The elevator in Waneta Manor has been out of commission since February

Adrian Moyls is the Selkirk College Class of 2021 valedictorian and graduate of the School of Health and Human Services.
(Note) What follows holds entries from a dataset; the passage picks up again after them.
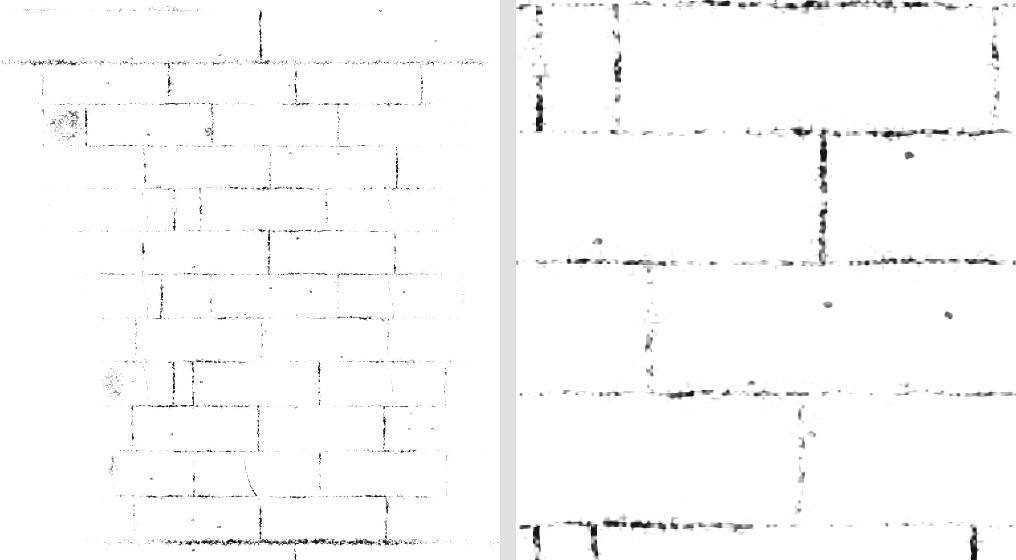
Left: the whole. Right: its middle third, enlarged.
This texture is drawn by a Shadertoy shader. Its source:

```glsl
// Worn black ink print of a running-bond brick wall on white, joints broken and speckled.

float hash(vec2 p) {
    vec3 q = fract(p.xyx * 0.1031);
    q += dot(q, q.yzx + 33.33);
    return fract((q.x + q.y) * q.z);
}

float noise(vec2 p) {
    vec2 i = floor(p), f = fract(p);
    f = f * f * (3.0 - 2.0 * f);
    return mix(mix(hash(i), hash(i + vec2(1, 0)), f.x),
               mix(hash(i + vec2(0, 1)), hash(i + 1.0), f.x), f.y);
}

// Soft antialiased line around distance d
float stroke(float d, float halfWidth, float px) {
    return 1.0 - smoothstep(halfWidth - 0.8 * px, halfWidth + 0.8 * px, abs(d));
}

// Ink left on the paper where the grain allows it
float worn(float amount, float grain) {
    return smoothstep(0.0, 0.8, amount + grain - 1.0);
}

// Soft rubbed stain
float stain(vec2 p, vec2 centre, vec2 radius) {
    vec2 d = (p - centre) / radius;
    return 1.0 - smoothstep(0.5, 1.3, length(d));
}

// Offset of the vertical joints in each course, from course -1 down
const float PHASE[13] = float[](11., 59., 118., 25., 102., 23., 117., 13., 92., 8., 93., 11., 59.);
// Joint left of the cut brick in each odd course
const float CUT[6] = float[](60., 239., 222., 238., 155., -900.);

void mainImage(out vec4 fragColor, in vec2 fragCoord) {
    // Canvas height is 768 units, y pointing down
    float px = 768.0 / iResolution.y;
    vec2 p = vec2(fragCoord.x, iResolution.y - fragCoord.y) * px;
    float grain = 0.7 * noise(p * 0.55) + 0.3 * noise(p * 0.15 + 70.0);
    grain = clamp(grain * 1.3 - 0.15, 0.0, 1.0);
    vec2 q = p + 2.0 * (vec2(noise(p * 0.06), noise(p * 0.06 + 40.0)) - 0.5);
    float fade = smoothstep(-60.0, 130.0, p.x - 0.18 * p.y)
               * (1.0 - smoothstep(530.0, 710.0, p.x));

    // Courses grow slightly taller towards the bottom
    float course = (sqrt(56.5 * 56.5 + 1.2 * (q.y - 86.0)) - 56.5) / 0.6;
    float row = clamp(floor(course), -1.0, 11.0);
    float bed = max(round(course), -1.0);

    // Horizontal joints, with two broad rough ones and a faint top one
    float bedD = bed < 0.0 ? q.y - 14.0 : (course - bed) * (56.5 + 0.6 * course);
    float run = noise(vec2(q.x * 0.022, bed * 7.3 + 3.0));
    float dash = noise(vec2(q.x * 0.09, bed * 5.1 + 20.0));
    float bedInk = fade * (0.2 + 0.6 * run + 0.4 * dash) * stroke(bedD, 0.9 + 0.6 * run, px);
    float rough = exp(-bedD * bedD / 24.0);
    if (bed < 0.0) bedInk = 0.48 * rough * smoothstep(0.5, 0.8, run);
    if (bed == 0.0) {
        float dark = stain(p, vec2(76, 86), vec2(45, 8)) + stain(p, vec2(360, 82), vec2(18, 8));
        bedInk = rough * (0.55 + 0.15 * run + 0.25 * dark) * (1.0 - smoothstep(640.0, 700.0, p.x));
    }
    if (bed == 11.0)
        bedInk = rough * (0.4 + 0.6 * smoothstep(170.0, 290.0, p.x) * (1.0 - smoothstep(500.0, 630.0, p.x)))
               * smoothstep(60.0, 130.0, p.x);

    // Vertical joints, restarting left of the cut brick
    bool odd = mod(row, 2.0) == 1.0 && row > 0.0;
    float cut = odd ? CUT[int(row) / 2] : -900.0;
    float start = q.x < cut + 15.0 ? cut : PHASE[int(row) + 1];
    float id = round((q.x - start) / 173.0);
    float headD = q.x - start - id * 173.0;
    // The outermost courses keep only their middle joint
    bool present = (row >= 0.0 && row < 11.0) || id == 2.0;
    float strength = present ? 0.55 + 0.45 * hash(vec2(id + 9.0, row + 31.0)) : 0.0;
    float headInk = fade * strength * (0.6 + 0.8 * noise(vec2(id * 9.0 + row, q.y * 0.09)))
                  * stroke(headD, 1.6, px) * step(14.0, p.y);

    // Crumbs beside the joints
    float crumbs = max(exp(-abs(bedD) / 4.0) * run * 1.4, exp(-abs(headD) / 5.0) * strength);
    crumbs *= 0.6 * fade * smoothstep(20.0, 80.0, p.y);
    float ink = worn(max(max(bedInk, headInk), crumbs), grain);

    // Fine cracks continuing the joints through odd courses
    if (odd && row > 2.0 && row < 8.0) {
        float d = mod(q.x - 31.0, 336.0) - 168.0 + 4.0 * sin(q.y * 0.055);
        ink = max(ink, 0.5 * worn(0.85 * stroke(d, 0.6, px), grain));
    }
    // Bent crack
    float t = course - row;
    if (row == 9.0) {
        float d = q.x - 334.0 - 18.0 * t * t;
        ink = max(ink, worn((0.6 + 0.4 * t * t) * stroke(d, 0.6 + t, px), grain));
    }

    // Rubbed brick and smaller stains
    float blot = stain(p, vec2(90, 170), vec2(28, 30)) * (0.35 + 0.5 * noise(p * 0.09));
    blot = max(blot, 0.95 * stain(p, vec2(287, 180), vec2(8)));
    blot = max(blot, 0.55 * stain(p, vec2(156, 525), vec2(16, 28)));
    blot = max(blot, 0.55 * stain(p, vec2(155, 636), vec2(8, 22)));
    blot = max(blot, 0.5 * stain(p, vec2(234, 118), vec2(6, 22)));
    blot = max(blot, 0.5 * stain(p, vec2(222, 405), vec2(5, 26)));
    ink = max(ink, 0.8 * worn(blot, grain));

    // Scattered crumbs on the brick faces
    vec2 cell = floor(p / 32.0);
    vec2 spot = 32.0 * (cell + 0.2 + 0.6 * vec2(hash(cell + 5.0), hash(cell + 17.0)));
    float speck = step(0.9, hash(cell + 53.0)) * fade * stain(p, spot, vec2(3.0, 2.0));
    ink = max(ink, 0.7 * worn(0.9 * speck, grain));

    fragColor = vec4(mix(vec3(1.0), vec3(0.08), ink), 1.0);
}
```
Photo: Submitted
Selkirk College valedictorian proves mettle in accomplishment

Adrian Moyls is a graduate of the School of Health and Human Services

Marco Mendicino, Minister of Immigration, Refugees and Citizenship during a press conference in Ottawa on Thursday, May 13, 2021. THE CANADIAN PRESS/Sean Kilpatrick
Canada to welcome 45,000 refugees this year, says immigration minister
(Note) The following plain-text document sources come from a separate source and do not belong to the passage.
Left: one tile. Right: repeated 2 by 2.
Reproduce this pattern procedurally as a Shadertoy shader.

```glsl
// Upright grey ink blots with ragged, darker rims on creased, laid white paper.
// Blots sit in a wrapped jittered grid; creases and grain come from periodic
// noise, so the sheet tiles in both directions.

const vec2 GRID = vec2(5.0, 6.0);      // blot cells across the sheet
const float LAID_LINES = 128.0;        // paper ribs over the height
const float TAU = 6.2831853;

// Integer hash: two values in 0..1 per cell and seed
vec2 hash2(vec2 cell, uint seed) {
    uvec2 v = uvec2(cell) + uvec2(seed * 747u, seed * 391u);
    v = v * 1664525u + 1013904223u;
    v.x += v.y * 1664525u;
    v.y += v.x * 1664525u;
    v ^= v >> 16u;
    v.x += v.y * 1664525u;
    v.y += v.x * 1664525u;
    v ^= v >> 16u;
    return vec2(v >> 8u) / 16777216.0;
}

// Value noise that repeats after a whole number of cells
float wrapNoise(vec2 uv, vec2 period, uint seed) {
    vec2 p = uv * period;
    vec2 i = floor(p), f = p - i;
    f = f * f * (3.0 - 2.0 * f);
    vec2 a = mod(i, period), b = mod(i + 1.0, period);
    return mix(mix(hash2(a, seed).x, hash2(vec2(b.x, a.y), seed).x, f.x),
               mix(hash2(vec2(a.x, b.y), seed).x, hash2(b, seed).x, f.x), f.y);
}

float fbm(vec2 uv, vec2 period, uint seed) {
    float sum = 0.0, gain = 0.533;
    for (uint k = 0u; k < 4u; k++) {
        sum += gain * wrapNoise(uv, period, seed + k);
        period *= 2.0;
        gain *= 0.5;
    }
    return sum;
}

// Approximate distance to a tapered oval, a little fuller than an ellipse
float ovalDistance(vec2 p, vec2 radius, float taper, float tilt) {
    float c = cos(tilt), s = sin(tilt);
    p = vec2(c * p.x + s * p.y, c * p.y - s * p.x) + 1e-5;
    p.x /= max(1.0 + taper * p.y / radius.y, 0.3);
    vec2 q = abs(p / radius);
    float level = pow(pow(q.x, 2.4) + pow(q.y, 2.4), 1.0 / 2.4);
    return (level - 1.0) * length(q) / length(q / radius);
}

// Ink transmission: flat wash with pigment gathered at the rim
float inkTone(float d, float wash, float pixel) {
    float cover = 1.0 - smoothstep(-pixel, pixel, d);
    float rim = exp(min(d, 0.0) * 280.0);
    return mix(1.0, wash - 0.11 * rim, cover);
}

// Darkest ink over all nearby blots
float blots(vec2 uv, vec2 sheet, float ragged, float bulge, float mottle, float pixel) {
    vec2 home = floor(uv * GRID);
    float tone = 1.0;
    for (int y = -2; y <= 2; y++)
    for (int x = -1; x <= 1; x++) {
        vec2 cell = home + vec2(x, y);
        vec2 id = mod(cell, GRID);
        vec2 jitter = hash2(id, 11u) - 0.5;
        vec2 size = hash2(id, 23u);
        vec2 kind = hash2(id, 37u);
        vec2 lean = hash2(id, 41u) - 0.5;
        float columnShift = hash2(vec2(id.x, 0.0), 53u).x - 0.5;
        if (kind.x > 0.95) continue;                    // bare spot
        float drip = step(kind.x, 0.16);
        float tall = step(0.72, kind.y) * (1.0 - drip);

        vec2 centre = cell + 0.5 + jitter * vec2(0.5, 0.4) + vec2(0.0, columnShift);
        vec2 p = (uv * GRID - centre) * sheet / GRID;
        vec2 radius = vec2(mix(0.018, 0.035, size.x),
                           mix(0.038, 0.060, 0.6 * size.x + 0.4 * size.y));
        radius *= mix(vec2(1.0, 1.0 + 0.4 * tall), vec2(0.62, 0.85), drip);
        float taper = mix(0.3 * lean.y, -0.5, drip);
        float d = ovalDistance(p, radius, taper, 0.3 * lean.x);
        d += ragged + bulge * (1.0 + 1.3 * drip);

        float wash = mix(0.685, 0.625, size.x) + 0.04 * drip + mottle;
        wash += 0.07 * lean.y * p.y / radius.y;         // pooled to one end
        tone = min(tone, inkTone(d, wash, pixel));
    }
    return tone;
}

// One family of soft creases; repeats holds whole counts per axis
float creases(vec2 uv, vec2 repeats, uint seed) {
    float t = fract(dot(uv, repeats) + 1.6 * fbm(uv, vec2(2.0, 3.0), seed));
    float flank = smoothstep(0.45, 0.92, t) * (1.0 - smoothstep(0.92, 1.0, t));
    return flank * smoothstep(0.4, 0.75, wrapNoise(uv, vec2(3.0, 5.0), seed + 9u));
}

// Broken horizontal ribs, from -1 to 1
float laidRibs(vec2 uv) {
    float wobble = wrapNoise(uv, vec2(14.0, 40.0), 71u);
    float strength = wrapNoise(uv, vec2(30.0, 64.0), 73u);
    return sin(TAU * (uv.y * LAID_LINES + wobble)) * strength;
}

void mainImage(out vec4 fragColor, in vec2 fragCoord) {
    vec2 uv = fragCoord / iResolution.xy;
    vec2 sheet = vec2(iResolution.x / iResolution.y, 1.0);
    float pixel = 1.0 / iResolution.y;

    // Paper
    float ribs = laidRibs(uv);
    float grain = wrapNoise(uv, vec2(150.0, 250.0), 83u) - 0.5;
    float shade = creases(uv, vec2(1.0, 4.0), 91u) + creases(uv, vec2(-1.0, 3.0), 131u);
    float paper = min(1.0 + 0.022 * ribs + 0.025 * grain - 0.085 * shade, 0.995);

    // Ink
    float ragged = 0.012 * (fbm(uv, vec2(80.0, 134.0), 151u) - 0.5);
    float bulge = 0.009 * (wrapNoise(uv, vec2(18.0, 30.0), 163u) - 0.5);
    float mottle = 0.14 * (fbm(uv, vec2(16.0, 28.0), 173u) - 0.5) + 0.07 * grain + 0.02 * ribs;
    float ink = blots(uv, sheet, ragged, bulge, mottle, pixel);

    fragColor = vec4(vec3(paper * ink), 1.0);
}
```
Canada plans to increase persons admitted from 23,500 to 45,000 and expedite permanent residency applications

Cannabis bought in British Columbia (Ashley Wadhwani/Black Press Media)
Is it time to start thinking about greener ways to package cannabis?

Packaging suppliers are still figuring eco-friendly and affordable packaging options that fit the mandates of Cannabis Regulations
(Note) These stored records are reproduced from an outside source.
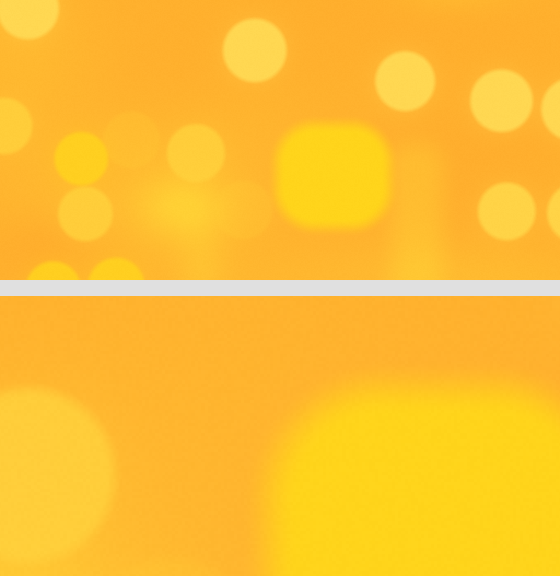
Top: the whole. Bottom: its middle third, enlarged.
Write a WebGL 2 fragment shader that draws this background.

```glsl
#version 300 es
precision highp float;
// Out-of-focus golden lights over a warm orange haze.
// The haze sums soft glows and layered sines; families of blurred discs
// follow curved paths, and one large rounded light sits in front of them.

uniform vec2 u_resolution;
out vec4 fragColor;

// Colours
const vec3 ORANGE = vec3(1.0, 0.677, 0.175);
const vec3 AMBER  = vec3(1.0, 0.815, 0.205);
const vec3 PALE   = vec3(1.0, 0.850, 0.325);
const vec3 HONEY  = vec3(1.0, 0.820, 0.235);
const vec3 GOLD   = vec3(1.0, 0.820, 0.120);
const vec3 LEMON  = vec3(1.0, 0.832, 0.105);

// Sizes, with the canvas height as 1
const float DISC_RADIUS = 0.108;
const float DISC_BLUR   = 0.013;
const float HALO_WIDTH  = 0.030;
const float HALO_AMOUNT = 0.16;
const vec2  LAMP_CENTRE = vec2(1.19, 0.372);
const vec2  LAMP_HALF   = vec2(0.203, 0.186);
const float LAMP_CORNER = 0.140;
const float LAMP_BLUR   = 0.034;
const float GRAIN_CELLS = 256.0;
const float GRAIN       = 0.010;

float hash(vec2 p) {
    vec3 q = fract(p.xyx * 0.1031);
    q += dot(q, q.yzx + 33.33);
    return fract((q.x + q.y) * q.z);
}

float roundedBox(vec2 p, vec2 halfSize, float corner) {
    vec2 q = abs(p) - halfSize + corner;
    return length(max(q, 0.0)) + min(max(q.x, q.y), 0.0) - corner;
}

float softFill(float dist, float blur) {
    return 1.0 - smoothstep(-blur, blur, dist);
}

float glow(vec2 p, vec2 centre, vec2 size) {
    vec2 q = (p - centre) / size;
    return exp(-dot(q, q));
}

// Amount of amber in the background haze
float haze(vec2 p) {
    float h = 0.06 + 0.04 * sin(p.x * 4.1 + 1.3 * sin(p.y * 5.0)) * sin(p.y * 6.3 + p.x);
    h += 0.70 * glow(p, vec2(0.65, 0.26), vec2(0.17, 0.12));
    h += 0.26 * glow(p, vec2(0.60, 0.32), vec2(0.60, 0.36));
    h += 0.22 * glow(p, vec2(0.08, 0.80), vec2(0.30, 0.40));
    h += 0.30 * glow(p, vec2(0.72, 0.03), vec2(0.09, 0.20));
    h += 0.30 * glow(p, vec2(1.55, 0.00), vec2(0.75, 0.13));
    h += 0.24 * glow(p, vec2(1.62, 1.02), vec2(0.22, 0.07));
    h -= 0.20 * glow(p, vec2(0.18, 0.13), vec2(0.20, 0.11));
    // Upright blurred streak
    h += 0.38 * softFill(roundedBox(p - vec2(1.49, 0.20), vec2(0.09, 0.28), 0.08), 0.07);
    return clamp(h, 0.0, 1.0);
}

// Blurred discs along the path start + i * stride + i * i * bend, with a sideways sway
vec3 addDiscs(vec3 colour, vec2 p, int count, vec2 start, vec2 stride, vec2 bend,
              float sway, float scale, vec3 tint, float opacity) {
    for (int i = 0; i < count; i++) {
        float n = float(i);
        vec2 centre = start + n * stride + n * n * bend;
        centre.x += sway * sin(1.5 * n);
        float radius = DISC_RADIUS * scale * (1.0 + 0.035 * sin(2.2 * n));
        float dist = length(p - centre) - radius;
        float halo = HALO_AMOUNT * exp(-max(dist, 0.0) / HALO_WIDTH);
        float cover = max(softFill(dist, DISC_BLUR), halo);
        colour = mix(colour, tint, cover * opacity);
    }
    return colour;
}

void main() {
    vec2 p = gl_FragCoord.xy / u_resolution.y;

    // Haze
    vec3 colour = mix(ORANGE, AMBER, haze(p));

    // Faint, honey, gold and pale disc families, back to front
    colour = addDiscs(colour, p, 2, vec2(0.47, 0.50), vec2(0.40, -0.25), vec2(0.0),
                      0.0, 0.94, AMBER, 0.25);
    colour = addDiscs(colour, p, 3, vec2(0.015, 0.55), vec2(1.225, -0.037), vec2(-0.54, -0.06),
                      0.0, 0.94, HONEY, 0.85);
    colour = addDiscs(colour, p, 3, vec2(0.19, -0.032), vec2(0.40, -0.2125), vec2(-0.175, 0.2225),
                      0.0, 0.92, GOLD, 0.92);
    colour = addDiscs(colour, p, 2, vec2(1.81, 0.245), vec2(0.25, -0.005), vec2(0.0),
                      0.0, 0.96, mix(PALE, HONEY, 0.5), 0.95);
    colour = addDiscs(colour, p, 5, vec2(0.10, 0.97), vec2(0.85, -0.17), vec2(-0.09, 0.02),
                      0.05, 1.03, PALE, 0.96);

    // Large front light
    float lamp = roundedBox(p - LAMP_CENTRE, LAMP_HALF, LAMP_CORNER);
    colour = mix(colour, LEMON, softFill(lamp, LAMP_BLUR));

    // Fine grain
    colour += GRAIN * (hash(floor(p * GRAIN_CELLS)) - 0.5);
    fragColor = vec4(clamp(colour, 0.0, 1.0), 1.0);
}
```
FILE – Most lanes remain closed at the Peace Arch border crossing into the U.S. from Canada, where the shared border has been closed for nonessential travel in an effort to prevent the spread of the coronavirus, Thursday, May 7, 2020, in Blaine, Wash. The restrictions at the border took effect March 21, while allowing trade and other travel deemed essential to continue. (AP Photo/Elaine Thompson)
Feds to issue update on border measures for fully vaccinated Canadians, permanent residents

Border with U.S. to remain closed to most until at least July 21

A portion of the George Road wildfire burns near Lytton, B.C. in this Friday, June 18, 2021 handout photo. THE CANADIAN PRESS/HO, BC Wildfire Service *MANDATORY CREDIT*
Blaze near Lytton spread across steep terrain, says BC Wildfire Service

Fire began Wednesday and is suspected to be human-caused, but remains under investigation

Blair Lebsack, owner of RGE RD restaurant, poses for a portrait in the dining room, in Edmonton, Friday, June 18, 2021. Canadian restaurants are having to find ways to deal with the rising cost of food. THE CANADIAN PRESS/Jason Franson
Canadian restaurateurs grapple with rising food costs, menu prices expected to rise

Restaurants are a low margin industry, so there’s not a lot of room to work in additional costs

RCMP crest. (Black Press Media files)
Fort St. John man arrested after allegedly inviting sexual touching from children

Two children reported the incident to a trusted adult right away

Barbara Violo, pharmacist and owner of The Junction Chemist Pharmacy, draws up a dose behind vials of both Pfizer-BioNTech and Oxford-AstraZeneca COVID-19 vaccines on the counter, in Toronto, Friday, June 18, 2021. An independent vaccine tracker website founded by a University of Saskatchewan student says just over 20 per cent of eligible Canadians — those 12 years old and above — are now fully vaccinated. THE CANADIAN PRESS/Nathan Denette
At least 20% of eligible Canadians fully vaccinated, 75% with one dose: data

Earlier projections for reopening at this milestone didn’t include Delta variant

This undated file photo provided by Ernie Carswell & Partners shows the home featured in the opening and closing scenes of The Brady Bunch in Los Angeles. Do you know the occupation of Mike Brady, the father in this show about a blended family? (Anthony Barcelo/Ernie Carswell & Partners via AP, File)
QUIZ: A celebration of dad on Father’s Day

How much do you know about famous fathers?

Most Read